WHAT TO DO:
Count the lines in the records below that contain the word "pair", and reply with only that number.

*** DATASET ENTRIES Section Begins ***

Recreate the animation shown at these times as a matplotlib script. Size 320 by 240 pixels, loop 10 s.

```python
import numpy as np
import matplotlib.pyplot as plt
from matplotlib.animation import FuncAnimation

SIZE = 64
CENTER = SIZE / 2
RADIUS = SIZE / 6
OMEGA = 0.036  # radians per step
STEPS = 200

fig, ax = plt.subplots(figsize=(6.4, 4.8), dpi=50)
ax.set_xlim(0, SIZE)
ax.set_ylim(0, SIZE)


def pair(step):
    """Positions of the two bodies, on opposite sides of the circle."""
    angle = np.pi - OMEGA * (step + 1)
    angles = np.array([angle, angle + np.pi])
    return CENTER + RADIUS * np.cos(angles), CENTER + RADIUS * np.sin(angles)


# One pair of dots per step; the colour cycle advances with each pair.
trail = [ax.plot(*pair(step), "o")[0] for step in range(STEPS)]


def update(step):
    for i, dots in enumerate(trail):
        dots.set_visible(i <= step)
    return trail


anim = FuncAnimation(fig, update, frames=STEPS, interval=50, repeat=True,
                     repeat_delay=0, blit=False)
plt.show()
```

*** DATASET ENTRIES Section Ends ***

WRITTEN RESPONSE:
3